PUMP PRIMING RECOVERIES
DURING the past seven years from 1933 through 1939 there has been in operation in this country a governmental plan for a managed recovery. The essence of the plan was that the government at Washington should assume responsibility for solving the economic problems of its citizens. The basic assumption on which the whole vast project rests is the theory that recovery from depression can be secured by increasing and spreading individual consumer purchasing power, and that the recovery so engendered will later on develop into a normal self-sustaining recovery.
Among the undertakings which were parts of this new policy were the support of the unemployed, vast programs of public works, mortgage loans for farmers and urban home owners, financial aid for railroads, banks, and other corporations, and the regulation of stock exchanges. There were two other undertakings that were even more sweeping in their purposes and applications. One of them undertook to make farming profitable by taxing the rest of the population to contribute to its support. The other sought to institute a program of higher wages and shorter hours throughout industry, with greatly increased power exercised by labor organizations.

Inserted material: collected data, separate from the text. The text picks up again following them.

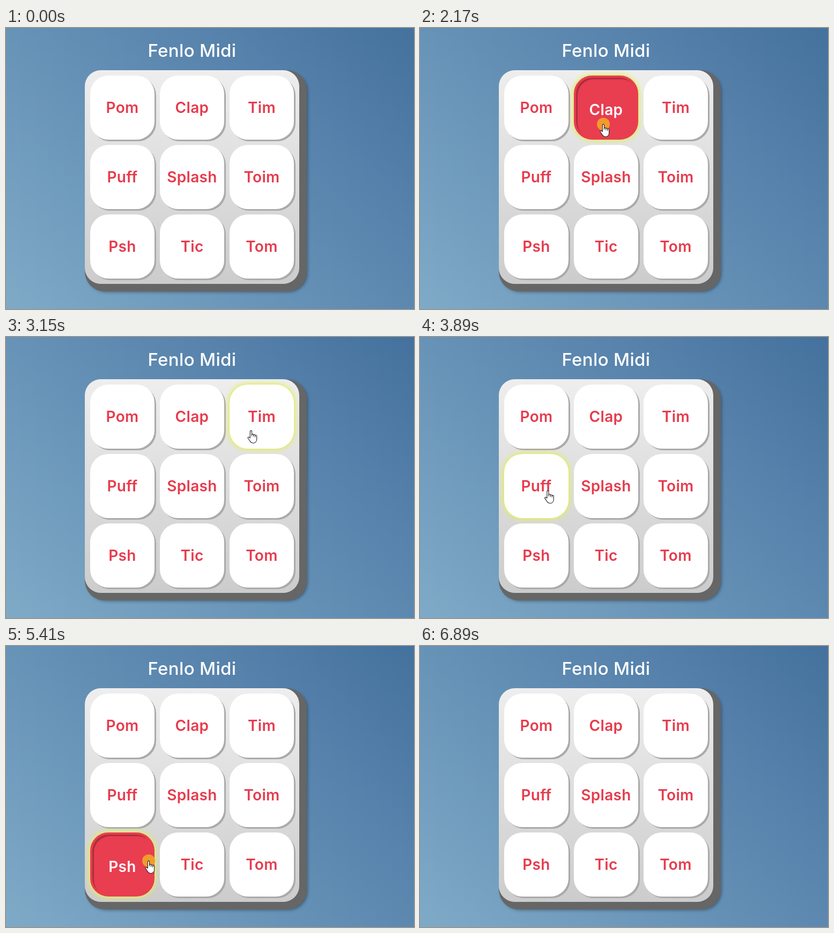
Write an HTML page that moves like this. It is 761 by 526 pixels and loops after 6.96 s.

```html
<!DOCTYPE html>
<html lang="pt">
<head>
<meta charset="utf-8">
<title>Fenlo Midi</title>
<style>
html, body { margin: 0; width: 100%; height: 100%; overflow: hidden; }
body {
  position: relative;
  background: linear-gradient(45deg, #7faac7, #5581ab 72%, #44719d);
  font-family: Inter, sans-serif;
  letter-spacing: .02em;
}
h1 {
  position: absolute; left: 147px; top: 22px; width: 400px; margin: 0;
  font-size: 33px; font-weight: 500; line-height: 40px;
  text-align: center; color: #fff;
}
#board {
  --glow: 0 0 2px 1px #e2ec78, 0 0 10px 2px #e2ee66;
  position: absolute; left: 147px; top: 79px; width: 400px; height: 400px;
  border-radius: 30px;
  background: linear-gradient(#eee, #ccc);
  box-shadow: 7px 7px 0 7px #666, 10px 10px 6px 5px rgba(0, 0, 0, .4);
}
.key {
  position: absolute; box-sizing: border-box; width: 120px; height: 120px;
  border-radius: 34px; background: #fff; color: #e63c4d;
  font-size: 28px; font-weight: 600; line-height: 120px;
  text-align: center; white-space: nowrap;
  box-shadow: 3px 3px 0 #aaa;
}
.focus { box-shadow: var(--glow); }
.press {
  border: 4px solid #e93d50; background: #e93d50; color: #fff;
  box-shadow: inset 3px 3px 0 #ae2e3c, var(--glow);
}
svg { position: absolute; left: 0; top: 0; }
</style>
</head>
<body>
<h1>Fenlo Midi</h1>
<div id="board"></div>
<svg width="761" height="526">
  <g id="cursor" stroke="#1c1c24" stroke-width="1.1" stroke-linejoin="round" fill="#fff">
    <circle id="click" r="12" fill="#f39a2c" stroke="none"/>
    <path id="hand" d="M-1.7 14V1.7a1.6 1.6 0 0 1 3.2 0V10V8.2a1.6 1.6 0 0 1 3.2 0V11V9a1.5 1.5 0 0 1 3 0V12V10.2a1.5 1.5 0 0 1 3 0V16c0 5-3 7.5-6.5 7.5c-4 0-5.5-2-7-5L-5.7 14.5c-1-2 1.2-3 2.5-1.5Z"/>
    <path id="arrow" d="M0 0V17L4 13.2L6.8 19.5L9.2 18.5L6.5 12.3H12Z"/>
  </g>
</svg>
<script>
const LOOP = 6960, STEP = 70, HOLD = 140, TRAVEL = 350;
const ENTER = 490, LEAVE = 6360, BLUR = 6890;
const $ = id => document.getElementById(id);

// name, press time, pointer offset from the key's centre
const keys = [
  ['Pom', 1360, 5, 19], ['Clap', 2160, -5, 31], ['Tim', 2880, -20, 26],
  ['Puff', 3630, 5, 11], ['Splash', 4170, 18, -9], ['Toim', 4650, -28, 2],
  ['Psh', 5340, 49, -7], ['Tic', 5760, 0, -4], ['Tom', 6150, -7, -7]
].map(([name, down, dx, dy], i) => {
  const el = document.createElement('div');
  const left = 10 + i % 3 * 130, top = 10 + Math.floor(i / 3) * 130;
  el.textContent = name;
  el.style.left = left + 'px';
  el.style.top = top + 'px';
  $('board').append(el);
  return { el, down, up: down + HOLD, x: 207 + left + dx, y: 139 + top + dy };
});

// eased progress, advancing in steps like a screen capture
function progress(t, start, end) {
  const held = Math.floor((t - start) / STEP) * STEP;
  const p = t >= end ? 1 : Math.max(0, held / (end - start));
  return p * p * (3 - 2 * p);
}

// the pointer glides in, then leaves each key for the next; along the top row it dips
function pointer(t) {
  let x = 448, y = 504;
  keys.forEach((key, i) => {
    const end = i ? key.down - STEP : ENTER + 600;
    const start = i ? Math.max(keys[i - 1].up, end - TRAVEL) : ENTER;
    const p = progress(t, start, end);
    const dip = i === 1 || i === 2 ? 30 : 0;
    x += (key.x - x) * p;
    y += (key.y - y) * p + dip * Math.sin(Math.PI * p);
  });
  return [x, y];
}

const inKey = (v, origin) => v >= origin && v < origin + 380 && (v - origin) % 130 < 120;
const show = (id, on) => $(id).setAttribute('visibility', on ? 'visible' : 'hidden');

function draw(now) {
  const t = now % LOOP;
  const last = keys.findLastIndex(key => t >= key.down && t < BLUR);
  const pressed = last >= 0 && t < keys[last].up;
  keys.forEach(({ el }, i) => {
    el.className = 'key' + (i !== last ? '' : pressed ? ' press' : ' focus');
  });
  const [x, y] = pointer(t);
  const visible = t >= ENTER && t < LEAVE;
  const over = inKey(x, 157) && inKey(y, 89);
  $('cursor').setAttribute('transform', `translate(${x} ${y})`);
  show('click', visible && pressed);
  show('hand', visible && over);
  show('arrow', visible && !over);
  requestAnimationFrame(() => draw(performance.now() - began));
}
const began = performance.now();
draw(0);
</script>
</body>
</html>
```
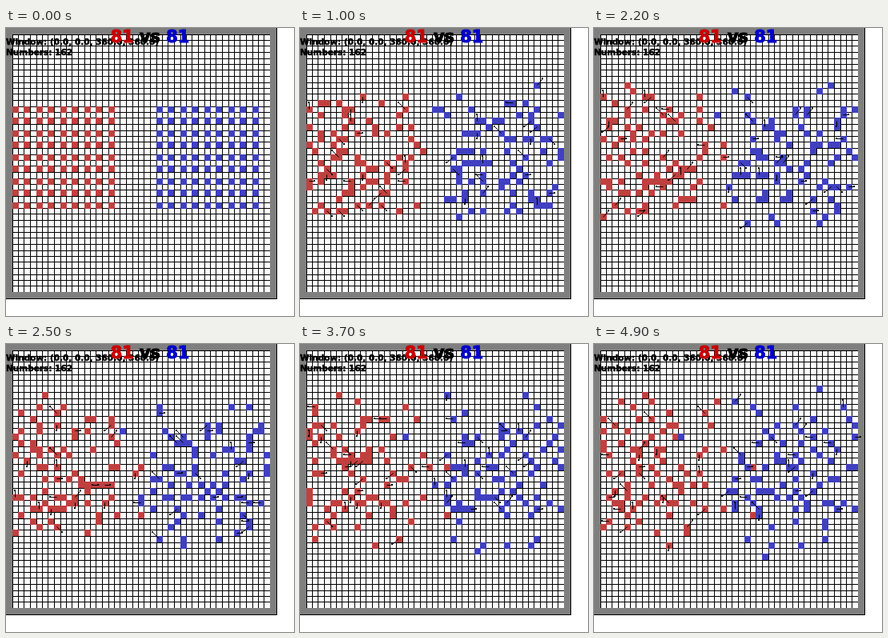
An HTML page with a canvas that plays this animation: 360 px wide and 360 px high, repeating every 5000 ms.

```html
<!DOCTYPE html>
<html lang="en">
<head>
<meta charset="utf-8">
<title>Grid battle</title>
<style>
  html, body { margin: 0; width: 100%; height: 100%; overflow: hidden; background: #fff; }
  canvas, svg { position: absolute; left: 0; top: 0; width: 360px; height: 360px; }
  text { font: bold 10.5px "DejaVu Sans", Verdana, sans-serif; stroke: #000; stroke-width: .5px; white-space: pre; }
  .banner { font-size: 20.8px; text-anchor: middle; }
  .banner tspan { stroke-width: 1.1px; }
  .red { fill: #c80000; stroke: #c80000; }
  .blue { fill: #0000c8; stroke: #0000c8; }
</style>
</head>
<body>
<canvas id="board" width="360" height="360"></canvas>
<svg viewBox="0 0 360 360">
  <text x="0" y="21">Window: (0.0, 0.0, 360.0, 360.0)</text>
  <text x="0" y="34">Numbers: 162</text>
  <text class="banner" x="180" y="18"><tspan class="red">81</tspan><tspan> vs </tspan><tspan class="blue">81</tspan></text>
</svg>
<script>
const ctx = document.getElementById('board').getContext('2d');
const CELL = 7.5, SIZE = 45, LOOP = 5000, TURNS = 18;
const FIRST = 100, HOLD = 300;
const RED = '#c04040', BLUE = '#4040c0';

// Pixel of a grid line, halves rounded to even
function edge(n) {
  const v = n * CELL, r = Math.round(v);
  return r - v === .5 && r % 2 ? r - 1 : r;
}

// A few agents that leave their group: from cell, to cell
const STRAYS = [
  { from: [17, 29], to: [26, 28] },
  { from: [17, 19], to: [26, 20] },
  { from: [25, 13], to: [14, 15] },
  { from: [31, 29], to: [28, 35] },
  { from: [37, 13], to: [37, 7] }
];

let seed = 20817;
function rand() {
  seed = (seed + 0x6D2B79F5) | 0;
  let r = Math.imul(seed ^ (seed >>> 15), 1 | seed);
  r = (r + Math.imul(r ^ (r >>> 7), 61 | r)) ^ r;
  return ((r ^ (r >>> 14)) >>> 0) / 4294967296;
}
const pick = list => list[Math.floor(rand() * list.length)];

const MOVES = [], HITS = [];
for (let dx = -2; dx <= 2; dx++) for (let dy = -2; dy <= 2; dy++) {
  if (dx * dx + dy * dy <= 4) MOVES.push([dx, dy]);
  if ((dx || dy) && Math.abs(dx) < 2 && Math.abs(dy) < 2) HITS.push([dx, dy]);
}

function makeAgents() {
  const list = [];
  for (const left of [1, 25])
    for (let i = 0; i < 9; i++)
      for (let j = 0; j < 9; j++) {
        const x = left + 2 * i, y = 13 + 2 * j;
        const path = STRAYS.find(s => s.from[0] === x && s.from[1] === y);
        list.push({ x, y, path, hit: null, red: left === 1 });
      }
  return list;
}

const id = (x, y) => y * SIZE + x;
function allowed(a, x, y) {
  const lo = a.red ? 1 : 22, hi = a.red ? 21 : 43;
  return x >= lo && x <= hi && y >= 8 && y <= 33;
}

// Each turn an agent strikes a neighbour cell or moves up to two cells
function step(agents, turn) {
  const taken = new Set(agents.map(a => id(a.x, a.y)));
  return agents.map(a => {
    let { x, y } = a, hit = null;
    if (a.path) {
      const { from, to } = a.path, u = turn / (TURNS - 1);
      [x, y] = from.map((v, i) => Math.round(v + (to[i] - v) * u));
    } else if (rand() < 8 / 21) {
      if (rand() < .75) hit = pick(HITS);
    } else {
      const [dx, dy] = pick(MOVES);
      if (allowed(a, x + dx, y + dy) && !taken.has(id(x + dx, y + dy))) { x += dx; y += dy; }
    }
    taken.delete(id(a.x, a.y));
    taken.add(id(x, y));
    return { ...a, x, y, hit };
  });
}

const turns = [makeAgents()];
for (let n = 1; n < TURNS; n++) turns.push(step(turns[n - 1], n));

function drawBoard() {
  const end = edge(SIZE), inner = edge(SIZE - 1);
  ctx.fillStyle = '#fff';
  ctx.fillRect(0, 0, 360, 360);
  ctx.fillStyle = '#000';
  for (let i = 0; i <= SIZE; i++) {
    ctx.fillRect(edge(i), 0, 1, end + 1);
    ctx.fillRect(0, edge(i), end + 1, 1);
  }
  ctx.fillStyle = '#7f7f7f';
  ctx.fillRect(0, 0, end, 8);
  ctx.fillRect(0, 0, 8, end);
  ctx.fillRect(inner, 0, 8, end);
  ctx.fillRect(0, inner, end, 8);
}

function drawAgents(agents) {
  for (const a of agents) {
    ctx.fillStyle = a.red ? RED : BLUE;
    ctx.fillRect(edge(a.x), edge(a.y), 8, 8);
  }
  ctx.fillStyle = ctx.strokeStyle = '#000';
  ctx.lineWidth = 1;
  for (const a of agents) {
    if (!a.hit) continue;
    const [x, y] = [a.x, a.y].map(v => Math.floor((v + .5) * CELL));
    const tx = Math.floor(x + a.hit[0] * CELL), ty = Math.floor(y + a.hit[1] * CELL);
    ctx.beginPath();
    ctx.moveTo(x + .5, y + .5);
    ctx.lineTo(tx + .5, ty + .5);
    ctx.stroke();
    ctx.fillRect(tx - 1, ty - 1, 2, 2);
  }
}

let shown = -1;
const start = performance.now();
function frame(now) {
  const t = Math.max(0, now - start) % LOOP;
  const n = Math.max(0, Math.min(TURNS - 1, 1 + Math.floor((t - FIRST) / HOLD)));
  if (n !== shown) {
    drawBoard();
    drawAgents(turns[n]);
    shown = n;
  }
  requestAnimationFrame(frame);
}
frame(start);
</script>
</body>
</html>
```
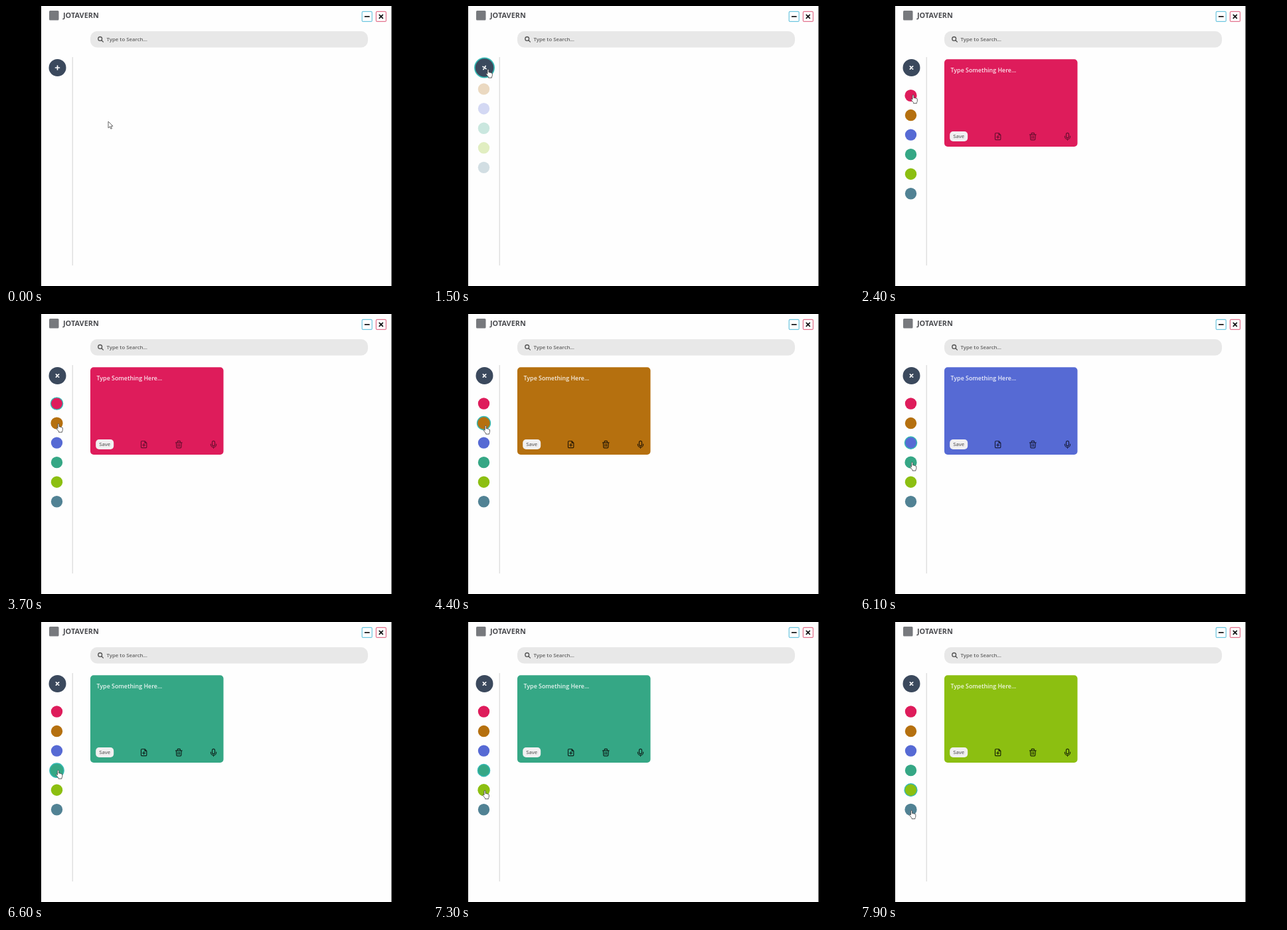
Animation, 634 px wide and 422 px high, one loop 8000 ms. Source, as an HTML page:

```html
<!DOCTYPE html>
<html lang="en">
<head>
<meta charset="utf-8">
<title>Notes</title>
<style>
  html, body { margin: 0; width: 100%; height: 100%; overflow: hidden; background: #000; }
  svg { display: block; }
  text { font-family: "Open Sans", "Noto Sans", sans-serif; }
  .line { fill: none; stroke-linecap: round; stroke-linejoin: round; }
</style>
</head>
<body>
<svg id="stage" width="634" height="422" viewBox="0 0 634 422">
  <rect x="53" width="527.5" height="422" fill="#fefefe"/>

  <rect x="65" y="7" width="14.5" height="14.5" rx="1.5" fill="#77797d"/>
  <text x="86" y="18.3" font-size="10.9" font-weight="700" fill="#4b4c50">JOTAVERN</text>

  <g fill="#fff" stroke-width="1.2">
    <rect x="536.2" y="8.4" width="15" height="15" rx="1.5" stroke="#6cc5df"/>
    <rect x="557.4" y="8.4" width="15" height="15" rx="1.5" stroke="#e2728d"/>
  </g>
  <path class="line" d="M540.7 15.9h6.2M562.3 13.4l5 5m0-5l-5 5" stroke="#18181a" stroke-width="1.9"/>

  <rect x="127" y="38" width="418" height="24.5" rx="10" fill="#e8e8e8"/>
  <g class="line" stroke="#505050" stroke-width="1.3">
    <circle cx="141.7" cy="49.4" r="2.9"/>
    <path d="M144 51.7l2.4 2.4"/>
  </g>
  <text x="151.5" y="53.2" font-size="7.8" font-weight="600" fill="#626262">Type to Search...</text>
  <path d="M100.3 77V391" stroke="#dedede" stroke-width="1.4"/>

  <g id="card">
    <rect id="paper" x="127" y="80.3" width="200.5" height="131.7" rx="5"/>
    <text x="136.5" y="100.3" font-size="8.9" font-weight="600" fill="#fff" fill-opacity=".88">Type Something Here...</text>
    <rect x="135.2" y="189" width="27" height="15" rx="5" fill="#f1f0f1"/>
    <text x="148.6" y="199.4" font-size="7.8" text-anchor="middle" fill="#454545">Save</text>
    <g id="icons" class="line" stroke-width="1.2">
      <path d="M209 191.5h-4.2a1.3 1.3 0 0 0-1.3 1.3v7.6a1.3 1.3 0 0 0 1.3 1.3h5.7a1.3 1.3 0 0 0 1.3-1.3v-6.1zv2.8h2.8M207.6 195.5v4M205.6 197.5h4"/>
      <path d="M255.5 193.8h9.6M258.2 193.6v-1.4q0-.8.8-.8h2.6q.8 0 .8.8v1.4M256.4 194l.4 6.6q.1 1.2 1.2 1.2h4.6q1.1 0 1.2-1.2l.4-6.6M259.1 196.2v3.3M261.5 196.2v3.3"/>
      <path d="M310.5 193.3a2 2 0 0 1 4 0v3.4a2 2 0 0 1-4 0zM308.4 196.2v.5a4.1 4.1 0 0 0 8.2 0v-.5M312.5 200.9v1.4"/>
    </g>
  </g>

  <g id="list"></g>

  <g id="add">
    <circle id="addDisc" r="13" fill="#3b495d"/>
    <path id="plus" class="line" d="M-3 0h6M0-3v6" stroke="#fff" stroke-width="1.7"/>
  </g>

  <path id="arrow" d="M0 0v9.8l2.3-2.1 1.6 3.5 1.6-.7-1.6-3.4h3.1z" fill="#fff" stroke="#555" stroke-width=".9" stroke-linejoin="round"/>
  <path id="hand" d="M-1 1a1 1 0 0 1 2 0v3.5q1.3-.6 1.9.4 1.3-.5 1.8.5 1.6-.2 1.6 1.2v2.6q0 1.3-.9 2.2v1.3h-4.9v-1.2l-3.3-4q-.5-1 .5-1.4.6-.1 1.3.9z" fill="#fff" stroke="#444" stroke-width=".85" stroke-linejoin="round"/>
</svg>
<script>
const LOOP = 8000, TEAL = '#35b9b4';
const COLORS = ['#de1c5b', '#b5700f', '#566ad4', '#35a785', '#8cbf11', '#518294'];
const INK = ['#6b0f30', '#2b1b06', '#1b2040', '#10251f', '#1e2a06', '#14222a'];
const PICKS = [2200, 3950, 5050, 6250, 7350];   // when each colour is chosen
const RING_DELAY = 250;
const ADD = { x: 77.5, y: 93 };
const PATH = [   // time, x, y of the pointer tip
  [0, 154, 174], [200, 155, 179], [800, 83, 95.5], [1800, 83, 95.5],
  [2150, 80, 134], [3000, 80, 134], [3550, 79, 165.5], [4300, 79, 165.5],
  [4800, 80.5, 192.5], [5450, 80.5, 192.5], [6000, 78.5, 223.5], [6750, 78.5, 223.5],
  [7100, 78, 254], [7550, 78, 254], [7850, 77.5, 284], [LOOP, 77.5, 284]
];

const $ = id => document.getElementById(id);
const set = (node, attrs) => {
  for (const key in attrs) node.setAttribute(key, attrs[key]);
  return node;
};
const span = (t, from, length) => Math.min(1, Math.max(0, (t - from) / length));
const smooth = p => p * p * (3 - 2 * p);
const dotY = i => 135 + i * 29.55;
const show = (node, on) => set(node, { visibility: on ? 'visible' : 'hidden' });

const dots = COLORS.map((fill, i) => $('list').appendChild(set(
  document.createElementNS('http://www.w3.org/2000/svg', 'circle'),
  { cx: 76.5, cy: dotY(i), fill, stroke: TEAL })));

function pointer(t) {
  const n = PATH.findIndex(p => p[0] > t);
  const [t0, x0, y0] = PATH[n - 1], [t1, x1, y1] = PATH[n];
  const p = smooth(span(t, t0, t1 - t0));
  return { x: x0 + (x1 - x0) * p, y: y0 + (y1 - y0) * p };
}

function lastPick(t) {
  return PICKS.filter(at => at <= t).length - 1;
}

function render(t) {
  const tip = pointer(t);
  const near = (x, y, r) => Math.hypot(tip.x - x, tip.y - y) < r;

  const open = span(t, 1400, 400);
  set($('list'), { opacity: open, transform: `translate(0 ${-52.7 * (1 - open)})` });

  const ringed = lastPick(t - RING_DELAY);
  let hot = near(ADD.x, ADD.y, 13);
  dots.forEach((dot, i) => {
    const over = open === 1 && near(76.5, dotY(i), 9.5);
    hot = hot || over;
    const ring = i === ringed;
    const pulse = ring ? 1.8 * (1 - smooth(span(t, PICKS[i] + RING_DELAY, 400))) : 0;
    set(dot, { r: (over || ring ? 9.1 : 8.7) + pulse, 'stroke-width': ring ? 1.4 : 0 });
  });

  const grow = smooth(span(t, 1200, 150)) * (1 - smooth(span(t, 1850, 200)));
  set($('add'), { transform: `translate(${ADD.x} ${ADD.y})` });
  set($('addDisc'), { r: 13 + 1.6 * grow, stroke: TEAL, 'stroke-width': 1.7 * grow });
  set($('plus'), { transform: `rotate(${45 * smooth(span(t, 1300, 300))})` });

  const pick = lastPick(t);
  show($('card'), pick >= 0);
  if (pick >= 0) {
    set($('paper'), { fill: COLORS[pick] });
    set($('icons'), { stroke: INK[pick] });
  }

  for (const id of ['arrow', 'hand']) {
    set($(id), { transform: `translate(${tip.x} ${tip.y})` });
    show($(id), hot === (id === 'hand'));
  }
}

const start = performance.now();
function tick() {
  render((performance.now() - start) % LOOP);
  requestAnimationFrame(tick);
}
tick();
</script>
</body>
</html>
```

During the first years the lavish spending which the plan entailed was not regarded with widespread apprehension. One of the fundamental assumptions behind the plan, and perhaps its most fundamental assumption, was that we could spend our way out of the depression. The theory was that lavish public spending would supply farmers and urban dwellers with consumer purchasing power which would result in a great demand for all sorts of con-